And if silly optimism layered over vehement resolve is the goal, there aren't many better soundtracks than Folkémon, the eleventh album in ten years by berserk English folk-metal jesters Skyclad. I've let a few Skyclad albums slip past unremarked upon, as I didn't have much to add to the little I said about Prince of the Poverty Line and The Silent Whales of Lunar Sea, but Folkémon is a minor masterpiece of vitriolic mock-frivolity even by the band's own warped standards. The seething "The Great Brain Robbery" is as histrionic as Gamma Ray and as trenchant as New Model Army. The title of "Think Back and Lie of England" is cheap wordplay, but the song is as biting as "God Save the Queen", and more topical, yet "Polkageist!", delivered in exactly the same vengeful tone, is only a peppy bit of gruesome fantasy highlighted by my favorite oral-sex pun since the one in Deep Purple's "Knocking at Your Back Door". "The Disenchanted Forest" starts out like another rustic folk tableau, but ends up, chanting "Who would die to save my forest?", as a plaintive environmentalists' battle-anthem. The stomping "The Antibody Politic" follows through on what for anybody else would have been a throwaway title, including a couplet that rhymes "ethics awry" with "Vox Populi". "When God Logs-Off" (no, I don't know what the hyphen is doing there either) is the antithesis, along almost every dimension, of Barcelona's "C-64". "You Lost My Memory" might be the most egregiously over-written break-up lament I've ever heard; I don't remember the last time I had to look up a word ("nepenthe": a chemical antidote to grief from the Odyssey) in order to understand the chorus of a heavy-metal song. "Déjà-Vu Ain't What It Used to Be" borrows three verses from Oscar Wilde and ends with a Robert Louis Stevenson quote. "Any Old Irony?" is a fervid, reeling gypsy theme-song, and I have to look up three words in it ("claque": the Medieval equivalent of a studio audience; "bryony": a berry-bearing vine; "wynd": a narrow lane). And the bonus track, a cover of Tenpole Tudor's "Swords of a Thousand Men", manages to be as simultaneously ridiculous and reverent as Skyclad's rendition of "Come On Eileen" on Oui Avant-Garde á Chance.
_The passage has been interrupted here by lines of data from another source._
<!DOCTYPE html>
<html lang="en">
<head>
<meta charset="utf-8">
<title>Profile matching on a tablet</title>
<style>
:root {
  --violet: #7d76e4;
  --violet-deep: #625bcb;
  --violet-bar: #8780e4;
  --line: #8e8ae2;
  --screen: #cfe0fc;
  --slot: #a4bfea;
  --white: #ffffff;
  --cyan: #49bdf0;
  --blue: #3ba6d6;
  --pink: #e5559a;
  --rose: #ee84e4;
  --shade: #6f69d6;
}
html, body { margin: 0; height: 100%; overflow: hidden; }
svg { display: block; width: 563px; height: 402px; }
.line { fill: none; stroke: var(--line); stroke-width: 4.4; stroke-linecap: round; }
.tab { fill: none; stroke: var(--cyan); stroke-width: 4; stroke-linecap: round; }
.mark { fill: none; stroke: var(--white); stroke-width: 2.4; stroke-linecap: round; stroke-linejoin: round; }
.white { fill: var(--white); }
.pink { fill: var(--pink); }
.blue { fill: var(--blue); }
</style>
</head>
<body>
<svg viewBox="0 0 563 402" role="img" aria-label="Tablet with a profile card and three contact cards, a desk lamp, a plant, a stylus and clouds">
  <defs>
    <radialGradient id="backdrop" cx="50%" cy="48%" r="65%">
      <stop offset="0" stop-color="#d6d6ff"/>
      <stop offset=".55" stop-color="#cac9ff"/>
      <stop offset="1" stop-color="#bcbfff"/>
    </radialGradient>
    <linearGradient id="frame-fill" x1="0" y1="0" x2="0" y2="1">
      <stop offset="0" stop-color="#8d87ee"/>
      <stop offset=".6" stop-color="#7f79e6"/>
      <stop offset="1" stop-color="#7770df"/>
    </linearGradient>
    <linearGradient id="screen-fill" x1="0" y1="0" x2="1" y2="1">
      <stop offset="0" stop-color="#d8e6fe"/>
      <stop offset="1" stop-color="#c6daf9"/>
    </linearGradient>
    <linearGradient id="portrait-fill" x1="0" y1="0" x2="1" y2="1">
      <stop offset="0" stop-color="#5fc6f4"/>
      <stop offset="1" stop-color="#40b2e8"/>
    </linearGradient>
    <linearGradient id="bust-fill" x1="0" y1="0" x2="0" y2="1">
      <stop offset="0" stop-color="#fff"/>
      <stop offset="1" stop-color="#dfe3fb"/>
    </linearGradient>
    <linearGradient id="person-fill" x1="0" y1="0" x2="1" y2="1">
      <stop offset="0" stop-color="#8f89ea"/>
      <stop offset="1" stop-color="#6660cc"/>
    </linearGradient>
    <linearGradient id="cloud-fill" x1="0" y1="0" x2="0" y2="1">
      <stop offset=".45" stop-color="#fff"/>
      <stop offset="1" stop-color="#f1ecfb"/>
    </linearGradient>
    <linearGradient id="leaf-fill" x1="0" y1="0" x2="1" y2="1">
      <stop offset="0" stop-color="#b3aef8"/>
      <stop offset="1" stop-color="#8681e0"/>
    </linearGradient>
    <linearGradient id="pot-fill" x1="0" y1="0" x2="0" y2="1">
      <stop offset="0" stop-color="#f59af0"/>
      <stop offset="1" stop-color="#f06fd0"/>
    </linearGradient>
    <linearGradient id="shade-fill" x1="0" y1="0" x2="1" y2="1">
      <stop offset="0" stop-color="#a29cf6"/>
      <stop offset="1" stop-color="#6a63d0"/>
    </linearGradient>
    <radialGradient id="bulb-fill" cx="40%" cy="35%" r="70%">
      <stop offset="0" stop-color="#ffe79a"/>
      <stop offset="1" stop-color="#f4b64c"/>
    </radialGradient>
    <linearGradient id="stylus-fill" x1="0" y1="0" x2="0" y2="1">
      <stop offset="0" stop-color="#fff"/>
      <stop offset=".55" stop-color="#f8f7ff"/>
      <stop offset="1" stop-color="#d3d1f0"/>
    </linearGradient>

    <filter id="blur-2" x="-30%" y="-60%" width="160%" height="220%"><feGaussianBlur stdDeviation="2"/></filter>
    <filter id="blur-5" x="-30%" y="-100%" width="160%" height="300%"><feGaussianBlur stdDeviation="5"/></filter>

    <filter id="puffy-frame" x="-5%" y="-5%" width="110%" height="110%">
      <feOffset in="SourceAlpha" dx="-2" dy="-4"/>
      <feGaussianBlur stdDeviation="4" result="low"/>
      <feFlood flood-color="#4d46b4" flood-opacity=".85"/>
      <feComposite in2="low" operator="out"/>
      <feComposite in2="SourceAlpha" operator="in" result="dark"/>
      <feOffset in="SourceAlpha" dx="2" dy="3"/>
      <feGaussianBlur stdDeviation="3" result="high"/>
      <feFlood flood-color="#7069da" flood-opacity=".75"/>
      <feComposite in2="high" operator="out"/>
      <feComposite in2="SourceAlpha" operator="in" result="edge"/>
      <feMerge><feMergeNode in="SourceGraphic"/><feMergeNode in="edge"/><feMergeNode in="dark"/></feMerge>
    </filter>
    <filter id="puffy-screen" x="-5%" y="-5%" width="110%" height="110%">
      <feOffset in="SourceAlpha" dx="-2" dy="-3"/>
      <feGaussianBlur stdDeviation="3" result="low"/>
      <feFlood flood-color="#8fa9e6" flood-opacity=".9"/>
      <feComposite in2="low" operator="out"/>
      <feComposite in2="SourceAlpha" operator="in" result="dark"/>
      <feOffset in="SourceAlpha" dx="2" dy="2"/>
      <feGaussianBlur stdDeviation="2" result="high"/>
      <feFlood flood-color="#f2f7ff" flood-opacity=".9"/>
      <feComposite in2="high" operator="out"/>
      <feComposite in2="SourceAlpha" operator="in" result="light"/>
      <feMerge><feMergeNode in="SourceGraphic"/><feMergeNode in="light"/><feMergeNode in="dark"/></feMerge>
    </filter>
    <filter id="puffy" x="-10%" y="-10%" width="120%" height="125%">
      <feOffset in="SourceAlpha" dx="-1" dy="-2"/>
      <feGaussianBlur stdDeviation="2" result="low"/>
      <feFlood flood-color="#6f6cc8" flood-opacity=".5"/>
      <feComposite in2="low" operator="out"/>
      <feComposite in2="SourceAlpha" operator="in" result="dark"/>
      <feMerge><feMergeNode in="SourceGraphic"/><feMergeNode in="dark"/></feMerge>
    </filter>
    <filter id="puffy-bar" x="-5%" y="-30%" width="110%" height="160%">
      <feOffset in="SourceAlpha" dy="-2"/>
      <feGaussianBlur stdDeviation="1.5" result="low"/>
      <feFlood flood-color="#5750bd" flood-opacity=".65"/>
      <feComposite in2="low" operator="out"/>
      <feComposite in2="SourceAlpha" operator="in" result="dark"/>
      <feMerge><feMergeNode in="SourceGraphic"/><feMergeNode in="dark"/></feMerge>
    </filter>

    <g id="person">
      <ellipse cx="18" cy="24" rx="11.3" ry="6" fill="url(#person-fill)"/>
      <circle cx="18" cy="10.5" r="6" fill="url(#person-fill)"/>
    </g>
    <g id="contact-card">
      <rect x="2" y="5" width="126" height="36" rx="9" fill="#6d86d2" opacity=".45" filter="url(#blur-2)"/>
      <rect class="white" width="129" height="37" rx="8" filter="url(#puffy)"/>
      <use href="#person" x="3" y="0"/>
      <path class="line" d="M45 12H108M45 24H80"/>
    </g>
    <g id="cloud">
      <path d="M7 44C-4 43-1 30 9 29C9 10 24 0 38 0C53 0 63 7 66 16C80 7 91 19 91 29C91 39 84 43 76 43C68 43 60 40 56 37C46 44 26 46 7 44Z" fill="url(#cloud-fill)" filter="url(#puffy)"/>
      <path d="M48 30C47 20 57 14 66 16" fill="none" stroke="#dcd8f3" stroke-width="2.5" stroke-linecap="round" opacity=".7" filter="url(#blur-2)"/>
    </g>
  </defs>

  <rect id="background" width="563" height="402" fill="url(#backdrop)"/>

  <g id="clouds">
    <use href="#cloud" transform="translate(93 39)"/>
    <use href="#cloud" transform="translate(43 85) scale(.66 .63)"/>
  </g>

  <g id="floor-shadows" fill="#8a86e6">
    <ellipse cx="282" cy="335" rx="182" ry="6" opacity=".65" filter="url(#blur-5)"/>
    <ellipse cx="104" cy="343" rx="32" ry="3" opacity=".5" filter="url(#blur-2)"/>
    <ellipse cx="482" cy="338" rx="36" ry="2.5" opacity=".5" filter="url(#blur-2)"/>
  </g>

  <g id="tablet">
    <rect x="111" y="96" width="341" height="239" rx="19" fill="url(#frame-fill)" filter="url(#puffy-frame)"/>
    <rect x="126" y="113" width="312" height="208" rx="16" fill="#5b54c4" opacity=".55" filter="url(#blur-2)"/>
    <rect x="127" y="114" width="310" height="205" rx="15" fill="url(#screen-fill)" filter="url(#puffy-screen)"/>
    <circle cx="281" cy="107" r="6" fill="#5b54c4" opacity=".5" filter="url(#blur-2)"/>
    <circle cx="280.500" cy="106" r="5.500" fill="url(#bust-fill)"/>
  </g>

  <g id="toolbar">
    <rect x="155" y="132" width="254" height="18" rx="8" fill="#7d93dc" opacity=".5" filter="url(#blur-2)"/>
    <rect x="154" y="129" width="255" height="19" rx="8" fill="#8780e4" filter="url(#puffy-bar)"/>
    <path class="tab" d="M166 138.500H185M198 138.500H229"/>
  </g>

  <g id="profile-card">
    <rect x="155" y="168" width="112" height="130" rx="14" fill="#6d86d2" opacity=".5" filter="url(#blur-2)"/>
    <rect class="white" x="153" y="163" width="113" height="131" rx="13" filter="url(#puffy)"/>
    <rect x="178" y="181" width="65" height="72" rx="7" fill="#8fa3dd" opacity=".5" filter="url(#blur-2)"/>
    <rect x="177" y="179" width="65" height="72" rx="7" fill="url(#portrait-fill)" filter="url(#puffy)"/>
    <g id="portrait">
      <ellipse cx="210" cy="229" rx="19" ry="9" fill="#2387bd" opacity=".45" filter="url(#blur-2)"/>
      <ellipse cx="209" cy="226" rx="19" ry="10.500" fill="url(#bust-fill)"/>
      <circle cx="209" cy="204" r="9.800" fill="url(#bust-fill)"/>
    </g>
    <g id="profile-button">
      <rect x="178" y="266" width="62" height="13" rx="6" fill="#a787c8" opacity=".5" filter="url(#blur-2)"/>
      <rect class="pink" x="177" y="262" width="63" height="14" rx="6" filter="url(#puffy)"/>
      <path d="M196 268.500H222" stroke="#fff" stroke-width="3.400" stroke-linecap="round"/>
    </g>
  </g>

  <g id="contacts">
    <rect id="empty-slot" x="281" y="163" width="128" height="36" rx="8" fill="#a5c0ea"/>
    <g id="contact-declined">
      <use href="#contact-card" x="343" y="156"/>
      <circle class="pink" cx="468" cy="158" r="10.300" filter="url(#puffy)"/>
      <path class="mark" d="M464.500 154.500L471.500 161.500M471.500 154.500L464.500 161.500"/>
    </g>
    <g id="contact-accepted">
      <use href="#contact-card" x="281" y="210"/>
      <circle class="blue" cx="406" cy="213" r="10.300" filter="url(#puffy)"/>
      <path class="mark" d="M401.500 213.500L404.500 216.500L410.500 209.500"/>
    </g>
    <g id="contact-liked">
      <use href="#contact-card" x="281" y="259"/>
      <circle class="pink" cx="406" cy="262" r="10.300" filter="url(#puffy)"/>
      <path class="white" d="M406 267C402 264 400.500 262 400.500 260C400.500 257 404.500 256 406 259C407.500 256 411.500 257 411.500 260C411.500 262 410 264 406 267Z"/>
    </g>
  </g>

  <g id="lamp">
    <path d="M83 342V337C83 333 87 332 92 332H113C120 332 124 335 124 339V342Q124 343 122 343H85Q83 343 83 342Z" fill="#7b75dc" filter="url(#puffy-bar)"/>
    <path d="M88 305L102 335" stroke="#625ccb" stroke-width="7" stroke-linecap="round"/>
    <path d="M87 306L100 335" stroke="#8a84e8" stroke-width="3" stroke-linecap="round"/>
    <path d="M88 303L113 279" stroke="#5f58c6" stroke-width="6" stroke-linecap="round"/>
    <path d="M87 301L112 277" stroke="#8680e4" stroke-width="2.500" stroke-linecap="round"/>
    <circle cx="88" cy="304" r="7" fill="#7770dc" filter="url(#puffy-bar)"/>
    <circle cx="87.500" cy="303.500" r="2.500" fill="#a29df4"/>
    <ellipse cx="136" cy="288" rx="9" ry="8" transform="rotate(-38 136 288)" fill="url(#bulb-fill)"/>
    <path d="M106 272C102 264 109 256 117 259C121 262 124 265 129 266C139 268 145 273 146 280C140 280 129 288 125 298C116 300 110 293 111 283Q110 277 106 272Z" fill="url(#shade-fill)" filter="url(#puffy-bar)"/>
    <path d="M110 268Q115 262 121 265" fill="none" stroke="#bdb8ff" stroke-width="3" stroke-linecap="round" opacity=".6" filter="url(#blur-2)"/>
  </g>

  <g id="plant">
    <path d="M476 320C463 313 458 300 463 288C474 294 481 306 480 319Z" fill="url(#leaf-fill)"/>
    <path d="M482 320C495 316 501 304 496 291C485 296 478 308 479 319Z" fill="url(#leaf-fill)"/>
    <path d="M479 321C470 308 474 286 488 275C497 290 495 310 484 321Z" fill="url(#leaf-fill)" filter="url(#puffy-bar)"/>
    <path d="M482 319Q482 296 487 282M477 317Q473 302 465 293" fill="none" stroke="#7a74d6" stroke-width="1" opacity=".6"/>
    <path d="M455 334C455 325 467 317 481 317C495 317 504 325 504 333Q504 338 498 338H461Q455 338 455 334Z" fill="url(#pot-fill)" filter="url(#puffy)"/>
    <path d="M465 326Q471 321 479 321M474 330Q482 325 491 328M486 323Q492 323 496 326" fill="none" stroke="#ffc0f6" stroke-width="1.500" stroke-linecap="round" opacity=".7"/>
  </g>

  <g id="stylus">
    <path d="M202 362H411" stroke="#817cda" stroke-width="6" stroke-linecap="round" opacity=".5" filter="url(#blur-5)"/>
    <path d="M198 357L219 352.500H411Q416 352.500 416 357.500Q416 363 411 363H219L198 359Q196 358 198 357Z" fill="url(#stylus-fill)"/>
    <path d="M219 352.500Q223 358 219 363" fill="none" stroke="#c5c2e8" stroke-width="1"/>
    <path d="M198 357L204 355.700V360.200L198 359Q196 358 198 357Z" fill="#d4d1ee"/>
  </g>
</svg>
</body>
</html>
Guitars roar, the violins saw, bored clauricanes gnaw at the foundations of corrupt banks, and whatever they can sap, here is the music for dancing on its ruins.